The 1940s were a busy time for the Catholic Worker movement and the periodical offers a clear record of that. World War II was, as it was across the United States, a major part of the first half of the decade for the Catholic Worker. The Catholic Worker frequently acted as a voice for peace and for ending the draft. With the end of the WWII, the Catholic Worker began to decry the emergence of nuclear weapons and would regularly mourn the mass deaths at Hiroshima and Nagasaki. The call for the elimination of nuclear weapons would become a regular feature of the Catholic Worker into the future. The decade would end with the deaths of its co-founder Peter Maurin but the Catholic Worker would continue to work to keep his legacy alive for decades to come.
Common elements of the Catholic Worker during the 1940s were the personal reflections of Dorothy and the "Easy Essays," poems written by Peter Maurin.

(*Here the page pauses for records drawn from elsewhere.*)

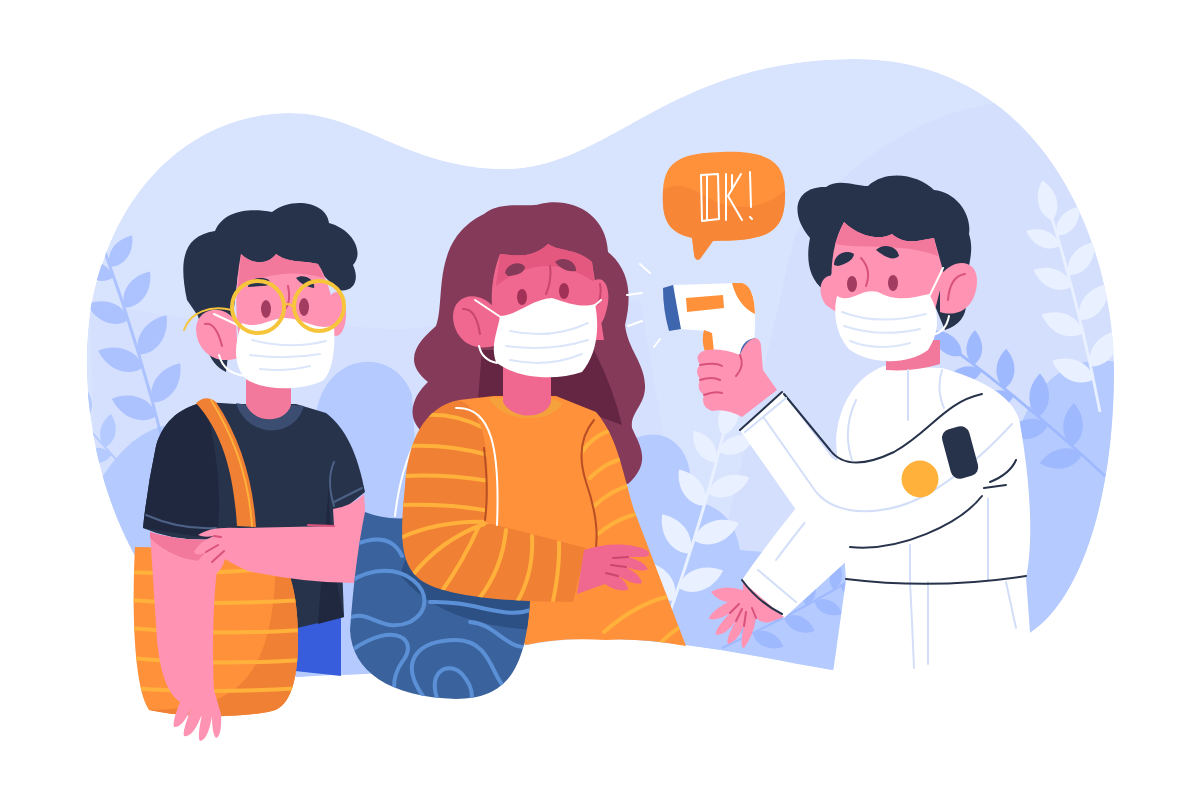
<!DOCTYPE html>
<html lang="en">
<head>
<meta charset="utf-8">
<title>Temperature check</title>
<style>
:root{--sky:#d8e3fe;--sky-mid:#b5caff;--leaf-light:#e9f0ff;--leaf-blue:#9fb9ff;--navy:#27324b;--navy-dark:#202840;--skin:#ff93b3;--skin-deep:#f2799b;--rose:#f0688f;--rose-dark:#c9466f;--hair:#843a58;--hair-dark:#642642;--orange:#ff913a;--orange-dark:#f08033;--yellow:#ffb13b;--denim:#3a639d;--denim-line:#5c90d6;--royal:#385ddc;--white:#fff;--fold:#dce6fa}
html,body{margin:0;background:var(--white)}
body{width:1200px;height:800px;overflow:hidden}
svg{display:block}
.sky{fill:var(--sky)}.mid{fill:var(--sky-mid)}
.navy{fill:var(--navy)}.navy-dark{fill:var(--navy-dark)}
.skin{fill:var(--skin)}.skin-deep{fill:var(--skin-deep)}
.rose{fill:var(--rose)}.rose-dark{fill:var(--rose-dark)}
.hair{fill:var(--hair)}.hair-dark{fill:var(--hair-dark)}
.orange{fill:var(--orange)}.orange-dark{fill:var(--orange-dark)}.yellow{fill:var(--yellow)}
.denim{fill:var(--denim)}.royal{fill:var(--royal)}.white{fill:var(--white)}
.line{fill:none;stroke-linecap:round;stroke-linejoin:round;stroke-width:2}
.fold{stroke:var(--fold)}.seam{stroke:var(--navy)}.seam-soft{stroke:#d3dff8}
.stripe{stroke:var(--yellow);stroke-width:4}
.wave{stroke:var(--denim-line);stroke-width:4}
.pink-line{stroke:var(--rose-dark)}.skin-line{stroke:#d9527c}
.finger{stroke-width:9}
.light{color:var(--leaf-light)}.blue{color:var(--leaf-blue)}.pale{color:var(--sky-mid)}
</style>
</head>
<body>
<svg width="1200" height="800" viewBox="0 0 1200 800" role="img" aria-label="A health worker checks the temperature of two masked visitors">
<defs>
<path id="leaf" d="M0 0C-14-10-15-32 0-48C15-32 14-10 0 0Z" fill="currentColor"/>
<g id="leaf-pair"><use href="#leaf" transform="rotate(-52)"/><use href="#leaf" transform="translate(0 -14) rotate(52)"/></g>
<g id="branch">
<path d="M0 0Q6-110 0-215" fill="none" stroke="currentColor" stroke-width="3"/>
<use href="#leaf-pair" transform="translate(2 -35)"/><use href="#leaf-pair" transform="translate(3 -85)"/>
<use href="#leaf-pair" transform="translate(3 -135) scale(.92)"/><use href="#leaf-pair" transform="translate(1 -180) scale(.8)"/>
<use href="#leaf" transform="translate(0 -208) scale(.9)"/>
</g>
<path id="backdrop-shape" d="M150 580C85 485 70 340 105 256C140 160 215 113 290 113C360 113 405 166 500 169C610 171 665 59 855 59C1040 59 1114 240 1114 370C1114 500 1080 602 1028 634L832 670C740 654 625 626 527 645C430 678 370 672 297 677L220 650Z"/>
<clipPath id="backdrop-clip"><use href="#backdrop-shape"/></clipPath>
<clipPath id="tote-clip"><path d="M365 512Q385 520 408 518Q470 585 530 600C526 665 510 699 456 699C390 697 352 672 350 630Q355 560 365 512Z"/></clipPath>
<clipPath id="basket-clip"><path id="basket" d="M135 547L276 550C292 570 298 600 298 640C298 690 286 708 272 711C236 719 180 717 149 710C133 686 132 604 135 547Z"/></clipPath>
<clipPath id="near-sleeve-clip"><path id="near-sleeve" d="M459 400C424 407 408 440 405 486C400 535 400 562 418 578C438 596 505 602 573 602L586 548L484 522C492 470 488 410 459 400Z"/></clipPath>
<clipPath id="far-sleeve-clip"><path id="far-sleeve" d="M596 414C616 432 622 470 634 510L686 646Q640 638 606 640L588 602Q598 555 594 506C580 470 576 438 596 414Z"/></clipPath>
</defs>

<g id="background" clip-path="url(#backdrop-clip)">
<use href="#backdrop-shape" class="sky"/>
<path d="M795 235C850 150 960 85 1060 105L1130 350L1100 640H700Z" fill="#d2defd" opacity=".6"/>
<path d="M90 300C200 330 300 320 400 330L640 300L700 650H100Z" fill="#d1ddfd" opacity=".5"/>
<g class="mid">
<path d="M80 520C130 400 210 400 240 480L240 640H120Z"/>
<path d="M315 420C322 350 395 345 412 395L430 690H290Z"/>
<path d="M600 470C640 410 700 430 690 500C720 505 735 520 740 550L860 560V690H600Z"/>
<path d="M1010 460C1030 370 1080 350 1130 365V660H1000Z"/>
</g>
<use href="#branch" class="blue" opacity=".75" transform="translate(165 450) rotate(-17)"/>
<use href="#branch" class="pale" transform="translate(150 500) rotate(-42) scale(.7)"/>
<use href="#branch" class="light" transform="translate(662 634) rotate(17)"/>
<use href="#branch" class="blue" transform="translate(722 648) rotate(62) scale(.7)"/>
<use href="#branch" class="light" transform="translate(1100 412) rotate(-14) scale(.95)"/>
<use href="#branch" class="blue" transform="translate(1105 476) rotate(-50) scale(.9)"/>
</g>

<g id="visitor-with-glasses">
<path class="royal" d="M295 624L341 612V676L295 671Z"/>
<path class="navy" d="M205 402C176 408 162 425 156 446Q147 488 143 528Q175 542 216 539L276 548L297 628L344 617L340 512L365 492C358 455 346 428 326 413L296 404H236Z"/>
<path class="navy-dark" d="M205 402C176 408 162 425 156 446Q147 488 143 528L216 539C224 500 215 440 205 402ZM330 470Q326 540 344 617L318 624Z"/>
<path d="M236 403C247 438 294 440 304 406L292 405H247Z" fill="#3b4d70"/>
<path class="skin-deep" d="M246 375H291V405C286 423 256 425 246 405Z"/>
<path class="line" d="M146 515Q180 530 216 528M334 502L362 488M334 462Q326 480 334 506" stroke="#4d6186"/>
<path class="navy" d="M187 300C179 262 182 236 215 231C224 210 250 208 272 212C292 196 327 202 329 223C352 229 365 252 353 265C361 283 351 293 338 290L320 272L238 275L226 372C206 362 205 340 198 316Z"/>
<ellipse class="skin" cx="336" cy="314" rx="10" ry="22"/>
<path class="skin" d="M241 254C252 265 268 265 276 254C288 263 300 260 318 264Q330 282 336 320L330 345H240C234 310 236 280 241 254Z"/>
<path class="skin-deep" d="M241 254C252 265 268 265 276 254C288 263 300 260 318 264L324 278C290 268 260 276 238 288Z"/>
<path class="skin" d="M236 322C224 302 197 308 196 328C196 350 214 366 238 358Z"/>
<path class="line skin-line" d="M205 324Q216 322 222 346M288 286Q291 300 286 308"/>
<ellipse cx="266" cy="309" rx="5" ry="9" fill="#a33c61"/><ellipse cx="304" cy="307" rx="5" ry="9" fill="#a33c61"/>
<path class="navy" d="M248 287C249 278 262 276 269 280Q272 286 262 286ZM296 278C304 273 316 280 314 288Q302 286 296 278Z"/>
<path class="white" d="M242 323C258 330 272 317 286 318C302 318 318 332 334 325C336 356 330 376 322 381C300 391 264 391 246 379C234 367 233 346 242 323Z"/>
<path class="line" d="M214 314L244 328M219 355Q224 374 246 376" stroke="#fff" stroke-width="3"/>
<path class="line fold" d="M252 340Q290 350 326 341M250 355Q286 360 320 354M260 369Q286 372 310 366"/>
<path class="line" d="M184 330C190 312 210 305 232 310M284 306Q288 302 292 306" stroke="#f6c53c" stroke-width="4"/>
<g fill="none" stroke="#f6c53c" stroke-width="4"><circle cx="258" cy="307" r="26"/><circle cx="319" cy="306" r="25"/></g>
<use href="#basket" class="orange"/>
<path class="orange-dark" d="M276 550C292 570 298 600 298 640C298 690 286 708 272 711C236 719 180 717 149 710C230 708 276 690 276 550Z"/>
<path class="line stripe" clip-path="url(#basket-clip)" d="M130 572Q210 576 300 566M130 600Q210 606 300 600M130 628Q210 636 300 630M130 658Q210 666 300 660M130 688Q210 694 300 688"/>
<path class="orange-dark" d="M196 403Q206 394 216 402C240 438 253 480 256 527L237 526C234 480 225 435 196 403Z"/>
<path class="line" d="M211 400C236 440 249 480 252 526" stroke="#ffb13b"/>
<path class="skin" d="M150 532Q180 542 222 539C213 580 212 640 214 690L221 714Q222 736 216 738Q212 734 212 716Q208 740 200 741Q197 738 202 714Q193 738 184 736Q182 732 191 709Q182 728 174 727Q172 722 180 702C166 692 160 670 157 640Z"/>
<path class="skin-deep" d="M150 532Q180 542 222 539L218 560Q180 566 150 538Z"/>
<path class="skin" d="M333 509Q352 506 364 494Q368 545 362 583Q310 584 248 571Q234 565 225 559Q222 572 211 577Q205 575 212 562Q202 572 195 567Q196 562 206 552Q196 557 194 552Q200 541 214 536Q204 538 198 535Q210 526 240 528L334 526Z"/>
<path class="line skin-line" d="M334 526L308 525M214 536L221 537M206 552L218 545M212 562L224 551"/>
</g>

<g id="visitor-with-tote">
<path class="hair" d="M484 214C500 200 528 208 540 204C570 197 606 212 608 252C630 270 632 296 625 325C628 350 644 362 645 385C646 405 630 412 632 428C640 446 652 462 628 484L420 430C404 412 417 392 428 382C400 360 420 340 436 326C446 300 430 240 484 214Z"/>
<path class="hair-dark" d="M482 350H594Q614 390 622 425L560 402L478 400Z"/>
<path class="orange" d="M459 400L494 396H556L596 412Q622 440 612 510L606 640Q560 637 526 645L450 590Z"/>
<use href="#far-sleeve" class="orange"/>
<path class="line stripe" clip-path="url(#far-sleeve-clip)" d="M582 452Q596 432 616 430M590 478Q608 460 628 458M594 506Q616 486 638 484M598 534Q622 514 650 512M604 632Q640 600 680 594M650 655Q670 630 690 622"/>
<path class="line" d="M594 420Q574 444 586 482Q602 528 594 560" stroke="#b84e24"/>
<path d="M489 397C500 424 554 424 562 403L550 398H502Z" fill="#f5a23c"/>
<path class="rose" d="M503 350H551V402C546 420 512 420 503 402Z"/>
<path class="rose" d="M500 254C516 256 534 258 548 244C560 252 576 248 592 262L604 340H500C488 312 490 280 500 254Z"/>
<path d="M500 254C516 256 534 258 548 244C560 252 576 248 592 262L594 282C560 258 526 262 496 286Z" fill="#e4577f"/>
<path class="rose" d="M590 284C604 270 613 290 606 312Q602 328 593 326ZM498 312C480 287 452 294 453 318C455 342 476 354 499 344Z"/>
<path class="line pink-line" d="M463 309Q476 308 480 334M550 266Q552 280 546 294M600 284Q602 294 598 304"/>
<ellipse cx="522" cy="297" rx="5" ry="8" fill="#a13156"/><ellipse cx="564" cy="291" rx="5" ry="8" fill="#a13156"/>
<path class="hair" d="M505 273C507 263 521 260 525 267Q524 275 508 276ZM555 262C562 255 577 261 576 271Q564 273 555 262Z"/>
<path class="white" d="M500 316C516 316 532 299 552 298C570 304 582 308 595 304C601 334 594 358 582 372C556 381 516 379 496 362C490 346 498 330 500 316Z"/>
<path class="line" d="M475 300L502 318M479 346Q482 360 497 363M594 306L601 300" stroke="#fff" stroke-width="3"/>
<path class="line fold" d="M510 331Q552 340 588 323M506 346Q550 352 588 340M510 360Q548 368 582 354"/>
<path class="line" d="M395 516C402 456 424 410 456 408" stroke="#fff" stroke-width="18" stroke-linecap="butt"/>
<g clip-path="url(#tote-clip)">
<rect class="denim" x="340" y="500" width="200" height="210"/>
<path d="M405 560Q460 600 540 596L535 630Q440 625 400 575Z" fill="#2c4f84"/>
<path class="line wave" d="M354 545Q390 530 402 556M345 585C400 545 450 600 410 622C380 635 368 605 345 620M352 650C395 620 420 640 402 662Q390 680 396 700M430 602C480 600 510 625 540 605M426 700C395 660 420 640 456 640C500 640 490 700 520 690M440 706C424 672 448 660 462 674Q476 690 470 704M470 622C500 624 506 656 540 645"/>
</g>
<use href="#near-sleeve" class="orange-dark"/>
<path class="line stripe" clip-path="url(#near-sleeve-clip)" d="M424 415Q455 413 484 428M408 446Q450 444 492 456M404 476Q450 474 495 482M400 505Q450 504 484 510M400 538Q440 520 488 522M412 576Q440 540 484 524M440 594Q464 560 478 528M478 600Q502 570 506 530M516 604Q534 574 532 536M552 606Q560 570 559 542"/>
<path class="line" d="M456 408C492 406 500 450 497 525" stroke="#fff" stroke-width="21" stroke-linecap="butt"/>
<path class="line" d="M484 448Q489 490 485 520" stroke="#b84e24"/>
<path class="rose" d="M584 550C604 543 632 542 648 551Q652 556 644 557L628 557Q644 561 648 569Q642 573 626 567Q641 575 642 583Q636 586 618 576Q628 583 628 590Q616 592 605 584L577 594Z"/>
<path class="line pink-line" d="M628 557L613 558M626 567L611 565M618 576L606 573"/>
</g>

<g id="health-worker">
<path class="white" d="M884 366L942 368C984 380 1016 398 1020 424C1030 480 1034 540 1026 578L1030 632L1018 680H832L846 580L836 440C838 410 852 378 884 366Z"/>
<path class="white" d="M796 508Q764 548 742 580Q758 604 784 618L850 558L836 500Z"/>
<path class="skin" d="M743 582L784 617L770 622Q762 624 756 618Q754 634 744 648Q739 648 744 626Q737 642 728 644Q725 640 736 621Q726 635 716 635Q714 630 730 613Q718 621 709 619Q710 612 728 602Q718 601 711 592Q724 584 743 590Z"/>
<path class="line skin-line" d="M756 618L752 608M744 626L746 612M736 621L742 609M730 613L739 604"/>
<path class="navy" d="M810 238C788 212 796 186 826 187C838 178 856 186 868 186C888 168 920 176 934 190C956 192 972 214 969 234C976 256 964 270 966 300Q968 322 945 330L920 270L848 240L824 290C808 278 806 258 810 238Z"/>
<path class="skin-deep" d="M886 340H940V364Q914 372 886 370Z"/>
<path class="skin" d="M844 222C860 238 882 240 892 234C906 246 920 240 934 238L944 274L930 330H846C826 300 828 250 844 222Z"/>
<path class="skin-deep" d="M844 222C860 238 882 240 892 234C906 246 920 240 934 238L938 256C900 242 868 250 835 244Z"/>
<path class="skin" d="M940 276C955 256 978 260 977 282C976 306 960 318 940 312ZM836 276C820 272 816 292 826 305L836 312Z"/>
<path class="line skin-line" d="M965 274Q950 276 948 300M861 258Q872 270 866 286"/>
<ellipse cx="852" cy="284" rx="5" ry="8" fill="#a33c61"/><ellipse cx="893" cy="283" rx="5" ry="8" fill="#a33c61"/>
<path class="navy" d="M834 265C834 254 846 249 854 254Q853 262 838 266ZM876 250C884 242 898 247 899 256Q892 263 876 250Z"/>
<path class="white" d="M837 296C852 304 860 288 878 292C896 302 912 298 929 294C940 312 940 332 928 350C910 364 874 366 850 350C838 338 832 316 837 296Z"/>
<path class="line" d="M929 297L943 268M932 335Q946 332 949 316" stroke="#fff" stroke-width="3"/>
<path class="line fold" d="M842 312Q878 326 926 314M844 326Q880 338 920 329M850 341Q878 352 910 343"/>
<path class="line seam-soft" d="M908 370V420M942 370Q936 390 944 408M910 545V580M988 490V580M910 582Q912 620 914 668M928 582V664M1006 582L1016 628M856 400Q842 430 852 460M776 560Q800 528 812 514M758 570L796 602"/>
<path class="white" d="M782 392L740 430L806 524C818 544 838 550 860 548C910 548 970 515 1008 482L1010 420C990 382 960 400 920 424C880 458 850 470 832 458Z"/>
<path class="line seam" d="M784 394L830 450Q848 474 894 452C930 432 945 402 982 394M850 547C900 552 960 524 982 496M984 488L1006 485M990 482Q1010 474 1016 460M846 579Q936 590 1026 576M742 580Q758 602 782 614" stroke-width="1.5"/>
<path class="line seam-soft" d="M745 432L786 398M764 418L816 492C840 520 890 514 924 496Q970 470 1012 424"/>
<path class="line seam" d="M740 430L782 392" stroke-width="1.5"/>
<circle class="yellow" cx="920" cy="479" r="18.5"/>
<rect class="navy" x="946" y="427" width="28" height="51" rx="9" transform="rotate(-15 960 452)"/>
</g>

<g id="thermometer">
<path class="white" d="M674 285L738 283Q754 284 755 310Q756 334 752 354H704L710 331L678 329Z"/>
<path d="M663 288L673 285L681 329L669 331Q663 310 663 288Z" fill="#3e66ae"/>
<path class="orange" d="M686 298L723 295L724 308L687 312ZM732 283H742Q754 286 755 314Q738 306 732 283ZM704 330L712 333L714 352H705Q701 340 704 330Z"/>
<path d="M740 354Q742 340 755 338L752 357Z" fill="#3e66ae"/>
<path class="skin" d="M740 355C746 338 760 332 761 346L763 370L777 390L742 417Q726 408 712 411Q700 406 704 395Q696 390 700 380Q694 370 700 365Q693 354 706 350Q722 348 740 355Z"/>
<path class="line skin-line" d="M700 365Q716 362 722 366M700 380Q712 376 720 380M704 395Q714 391 722 393M740 355Q745 366 736 376"/>
<path class="line" d="M640 264L650 273M627 295L642 293M628 326L642 321M654 347L660 339" stroke="#fff" stroke-width="3"/>
</g>

<g id="speech-bubble" role="img" aria-label="OK!">
<path class="orange" d="M722 152C774 150 786 166 785 196C785 234 766 241 713 241L700 259Q695 262 694 254L692 238C664 232 662 214 663 190C665 160 682 153 722 152Z"/>
<path class="orange-dark" d="M663 190C680 180 694 190 712 200C740 214 770 205 785 190C787 234 766 241 713 241L700 259Q695 262 694 254L692 238C664 232 662 214 663 190Z" opacity=".55"/>
<path class="line" d="M701 175L702 221L719 219L718 174ZM707 176V219M726 174V220M741 174L728 196L742 220M732 175V190M750 172L751 207M750 217L752 219" stroke="#fff" stroke-width="3.5"/>
</g>
</svg>
</body>
</html>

Another regular contribution from Peter Maurin were his writings about what was happening at his farm.
Dropping of the Atomic Bomb- August 6, 1945
Assassination of Mathatma Gandhi - January 30, 1948
Death of Peter Maurin - May 15th 1949